Yesterday’s release of leaked documents from the Ministry of Education on a potential replacement for the decile funding system was a good kick-start to the debate on school funding.
Predictably though, there does seem to be a lot of confusion about how schools are currently funded, let alone what’s being proposed.
To start off, on One News last night Katie Bradford said that government funding is “allocated based on a school’s decile rating.”
That’s a lot like saying “How well kids do at school depends on how good their teachers are.” Yep, it’s true to some extent, but there are a bunch of other factors that matter too, and their impact is far from negligible.
Conveniently, with regards to funding, we can work out exactly how big all these factors are.

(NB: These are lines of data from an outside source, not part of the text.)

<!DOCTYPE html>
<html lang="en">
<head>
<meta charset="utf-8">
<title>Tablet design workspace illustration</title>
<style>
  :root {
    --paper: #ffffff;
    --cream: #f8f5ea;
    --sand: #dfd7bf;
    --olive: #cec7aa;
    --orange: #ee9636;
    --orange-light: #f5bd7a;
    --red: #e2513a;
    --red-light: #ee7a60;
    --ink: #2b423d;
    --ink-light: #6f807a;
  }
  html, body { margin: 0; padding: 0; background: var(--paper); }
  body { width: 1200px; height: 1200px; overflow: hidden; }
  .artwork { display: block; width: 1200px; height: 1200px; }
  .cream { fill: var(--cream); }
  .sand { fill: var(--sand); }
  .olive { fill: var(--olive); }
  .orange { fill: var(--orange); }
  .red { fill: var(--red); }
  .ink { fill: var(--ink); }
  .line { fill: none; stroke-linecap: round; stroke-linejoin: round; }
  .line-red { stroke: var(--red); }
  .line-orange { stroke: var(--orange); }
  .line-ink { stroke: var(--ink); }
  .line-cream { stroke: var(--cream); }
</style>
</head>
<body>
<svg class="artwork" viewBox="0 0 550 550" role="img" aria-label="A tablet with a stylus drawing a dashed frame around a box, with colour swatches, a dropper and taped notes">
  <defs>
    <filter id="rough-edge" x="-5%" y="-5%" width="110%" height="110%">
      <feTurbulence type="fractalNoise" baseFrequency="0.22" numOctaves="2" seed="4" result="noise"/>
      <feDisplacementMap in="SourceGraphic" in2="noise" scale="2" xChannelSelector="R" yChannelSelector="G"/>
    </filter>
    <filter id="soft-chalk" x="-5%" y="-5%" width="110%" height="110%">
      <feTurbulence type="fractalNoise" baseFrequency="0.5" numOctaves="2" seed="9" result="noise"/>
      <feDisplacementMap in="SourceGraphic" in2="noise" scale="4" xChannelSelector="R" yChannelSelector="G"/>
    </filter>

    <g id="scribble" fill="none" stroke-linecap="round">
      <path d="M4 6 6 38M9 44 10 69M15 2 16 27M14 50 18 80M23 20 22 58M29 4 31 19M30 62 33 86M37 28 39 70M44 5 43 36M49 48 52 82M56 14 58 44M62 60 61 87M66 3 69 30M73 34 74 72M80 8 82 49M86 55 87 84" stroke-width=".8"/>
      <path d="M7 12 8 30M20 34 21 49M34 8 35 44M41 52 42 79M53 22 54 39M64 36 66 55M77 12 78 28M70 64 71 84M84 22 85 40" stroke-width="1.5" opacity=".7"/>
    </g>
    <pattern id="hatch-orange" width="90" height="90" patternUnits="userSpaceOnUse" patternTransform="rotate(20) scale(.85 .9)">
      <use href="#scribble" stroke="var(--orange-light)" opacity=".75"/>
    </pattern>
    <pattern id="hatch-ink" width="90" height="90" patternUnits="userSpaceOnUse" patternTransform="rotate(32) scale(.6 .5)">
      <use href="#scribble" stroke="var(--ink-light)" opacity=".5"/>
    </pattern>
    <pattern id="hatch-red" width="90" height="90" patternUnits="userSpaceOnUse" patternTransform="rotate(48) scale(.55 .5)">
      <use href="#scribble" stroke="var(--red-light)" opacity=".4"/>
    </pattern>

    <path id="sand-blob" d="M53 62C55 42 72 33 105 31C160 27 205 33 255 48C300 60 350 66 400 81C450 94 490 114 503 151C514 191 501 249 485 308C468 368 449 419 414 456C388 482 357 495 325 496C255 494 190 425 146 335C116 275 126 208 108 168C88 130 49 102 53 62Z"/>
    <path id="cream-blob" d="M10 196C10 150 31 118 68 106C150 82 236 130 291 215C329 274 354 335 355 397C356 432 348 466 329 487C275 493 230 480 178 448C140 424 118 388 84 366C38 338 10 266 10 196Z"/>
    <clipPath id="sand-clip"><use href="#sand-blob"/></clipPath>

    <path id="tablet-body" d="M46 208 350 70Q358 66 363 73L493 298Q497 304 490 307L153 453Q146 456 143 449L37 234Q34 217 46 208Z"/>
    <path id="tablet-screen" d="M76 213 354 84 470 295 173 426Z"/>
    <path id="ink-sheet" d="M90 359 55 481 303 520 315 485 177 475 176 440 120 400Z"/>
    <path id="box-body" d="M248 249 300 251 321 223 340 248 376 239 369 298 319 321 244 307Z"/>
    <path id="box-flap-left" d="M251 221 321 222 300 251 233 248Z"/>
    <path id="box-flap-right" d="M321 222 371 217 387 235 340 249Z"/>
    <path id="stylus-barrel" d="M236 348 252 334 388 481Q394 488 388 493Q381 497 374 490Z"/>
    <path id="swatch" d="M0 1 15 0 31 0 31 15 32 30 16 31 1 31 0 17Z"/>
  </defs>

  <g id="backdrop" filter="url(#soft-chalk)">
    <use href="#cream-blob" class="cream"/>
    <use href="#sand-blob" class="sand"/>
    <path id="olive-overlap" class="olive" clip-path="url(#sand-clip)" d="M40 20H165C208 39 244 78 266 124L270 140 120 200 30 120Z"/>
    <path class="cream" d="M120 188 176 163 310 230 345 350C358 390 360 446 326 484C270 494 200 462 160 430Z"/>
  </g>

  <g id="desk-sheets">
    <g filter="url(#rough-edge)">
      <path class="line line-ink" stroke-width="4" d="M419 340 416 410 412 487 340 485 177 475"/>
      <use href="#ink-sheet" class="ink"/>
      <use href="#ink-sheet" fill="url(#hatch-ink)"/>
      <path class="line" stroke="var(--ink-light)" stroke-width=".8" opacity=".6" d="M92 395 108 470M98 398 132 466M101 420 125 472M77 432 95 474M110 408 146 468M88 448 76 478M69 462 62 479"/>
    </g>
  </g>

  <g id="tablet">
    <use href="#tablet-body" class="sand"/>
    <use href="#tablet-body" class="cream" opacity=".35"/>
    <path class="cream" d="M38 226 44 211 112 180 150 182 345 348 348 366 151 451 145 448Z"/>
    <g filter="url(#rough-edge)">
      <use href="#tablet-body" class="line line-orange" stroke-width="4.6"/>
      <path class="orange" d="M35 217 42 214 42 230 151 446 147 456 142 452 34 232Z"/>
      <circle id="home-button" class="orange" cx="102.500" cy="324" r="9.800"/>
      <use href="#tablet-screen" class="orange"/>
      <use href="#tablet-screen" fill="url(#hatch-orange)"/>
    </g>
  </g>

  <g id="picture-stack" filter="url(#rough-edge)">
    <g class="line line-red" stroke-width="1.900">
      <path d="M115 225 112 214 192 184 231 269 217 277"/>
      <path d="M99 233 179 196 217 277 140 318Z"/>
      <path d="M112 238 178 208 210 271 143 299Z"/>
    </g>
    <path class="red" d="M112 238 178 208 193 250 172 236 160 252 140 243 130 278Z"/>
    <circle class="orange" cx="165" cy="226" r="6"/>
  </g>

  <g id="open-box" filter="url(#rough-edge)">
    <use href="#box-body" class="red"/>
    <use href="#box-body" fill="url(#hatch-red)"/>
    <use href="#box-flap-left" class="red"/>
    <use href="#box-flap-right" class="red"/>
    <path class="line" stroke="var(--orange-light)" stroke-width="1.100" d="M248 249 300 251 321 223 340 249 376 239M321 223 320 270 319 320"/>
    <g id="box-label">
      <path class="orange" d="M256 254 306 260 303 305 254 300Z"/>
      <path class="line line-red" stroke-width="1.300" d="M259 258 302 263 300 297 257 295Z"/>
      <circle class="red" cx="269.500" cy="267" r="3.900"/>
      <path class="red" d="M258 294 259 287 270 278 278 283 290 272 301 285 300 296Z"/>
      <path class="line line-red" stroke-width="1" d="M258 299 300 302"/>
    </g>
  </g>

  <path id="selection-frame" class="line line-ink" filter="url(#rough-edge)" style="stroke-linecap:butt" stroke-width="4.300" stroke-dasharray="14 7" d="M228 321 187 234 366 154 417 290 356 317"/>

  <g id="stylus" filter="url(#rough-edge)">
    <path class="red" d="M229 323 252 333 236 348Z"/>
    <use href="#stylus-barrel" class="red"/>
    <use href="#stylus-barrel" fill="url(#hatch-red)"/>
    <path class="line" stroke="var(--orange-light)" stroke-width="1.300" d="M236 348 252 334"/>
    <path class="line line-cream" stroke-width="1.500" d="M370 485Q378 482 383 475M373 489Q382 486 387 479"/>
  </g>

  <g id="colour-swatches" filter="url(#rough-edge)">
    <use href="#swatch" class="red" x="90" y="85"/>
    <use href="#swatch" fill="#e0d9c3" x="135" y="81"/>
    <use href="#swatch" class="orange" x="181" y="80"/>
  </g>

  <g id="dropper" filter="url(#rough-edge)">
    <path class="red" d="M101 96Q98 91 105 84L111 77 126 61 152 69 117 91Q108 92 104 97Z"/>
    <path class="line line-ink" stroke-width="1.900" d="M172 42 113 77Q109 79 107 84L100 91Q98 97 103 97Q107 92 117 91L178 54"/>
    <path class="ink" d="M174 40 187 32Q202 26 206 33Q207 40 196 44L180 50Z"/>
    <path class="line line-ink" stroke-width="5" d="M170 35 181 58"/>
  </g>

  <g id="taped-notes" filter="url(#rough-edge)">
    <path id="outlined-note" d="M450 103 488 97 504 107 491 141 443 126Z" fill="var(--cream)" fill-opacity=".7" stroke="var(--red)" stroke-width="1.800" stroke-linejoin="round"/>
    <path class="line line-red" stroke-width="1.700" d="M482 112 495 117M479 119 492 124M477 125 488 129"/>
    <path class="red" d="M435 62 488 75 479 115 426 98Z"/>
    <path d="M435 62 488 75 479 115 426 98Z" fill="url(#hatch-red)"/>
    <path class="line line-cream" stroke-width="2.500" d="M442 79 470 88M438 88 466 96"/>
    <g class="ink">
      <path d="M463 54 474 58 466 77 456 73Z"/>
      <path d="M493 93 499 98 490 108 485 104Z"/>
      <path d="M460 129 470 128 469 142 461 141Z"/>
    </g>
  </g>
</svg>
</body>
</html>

That little red bit above, in the middle of each column is the part that is generated by the decile rating of each school. It ranges from 8% of total resourcing in decile 1 schools to 1% in decile 10. Compare this to locally raised funds, i.e. what they get from having fee paying international students, art auctions, or sausage sizzles, which ranges from 4% at decile 1 to 15% at decile 10.
Much to no one’s surprise, Mike Hosking was well off beam on the topic.
“Deciles are a very very blunt instrument, a big wide geographic net that somehow encapsulates a bunch of kids, based on little more than the value of the house they happen to live in. And having used that blunt instrument you then toss money at the school based on that number.”
While lots of people have been talking about the ‘blunt instrument’ of deciles, the reason for that is they do not recognise characteristics of individual students at a school , and not because they are an unsophisticated or simplistic measure. If you want to get into the details of how they are calculated, it’s all in this great post from Professor John O’Neill. Suffice to say, house value has nothing to do with it.
If, as Hosking asserts, decile ratings are used to ‘toss money’ at schools, then the graph above should show that low decile schools were getting significant amounts of their funding on that basis. It clearly doesn’t.
And talking about tossing money at schools, the amount that high decile schools raise from their communities, both as a percentage and in absolute terms massively outweighs any funding that’s generated as a result of measures of need. The figures are that the lowest decile get $42 million in decile related funding, while the highest raised over $100 million. To put it another way, decile one schools on average are 'tossed' about $145,000 per school by the government, while decile 10 schools each get around $380,000 from their local fundraising.
The only part of school funding that seems to be up for a change in the proposal that the Ministry is considering is that little red section, i.e. the decile component. It’s not insignificant, but it’s not exactly a comprehensive review of school funding, and won’t touch on much bigger questions, such as the overall sufficiency of funding.
One illustration of how we’re going with that can be found in the graph below – which is directly from the Ministry of Education’s website.
This shows New Zealand’s per student funding remain persistently below other developed countries. I’m guessing this isn’t going to be a part of the debate though, and instead we’ll have Hosking and other blunt instruments telling us that tossing money at things doesn’t help.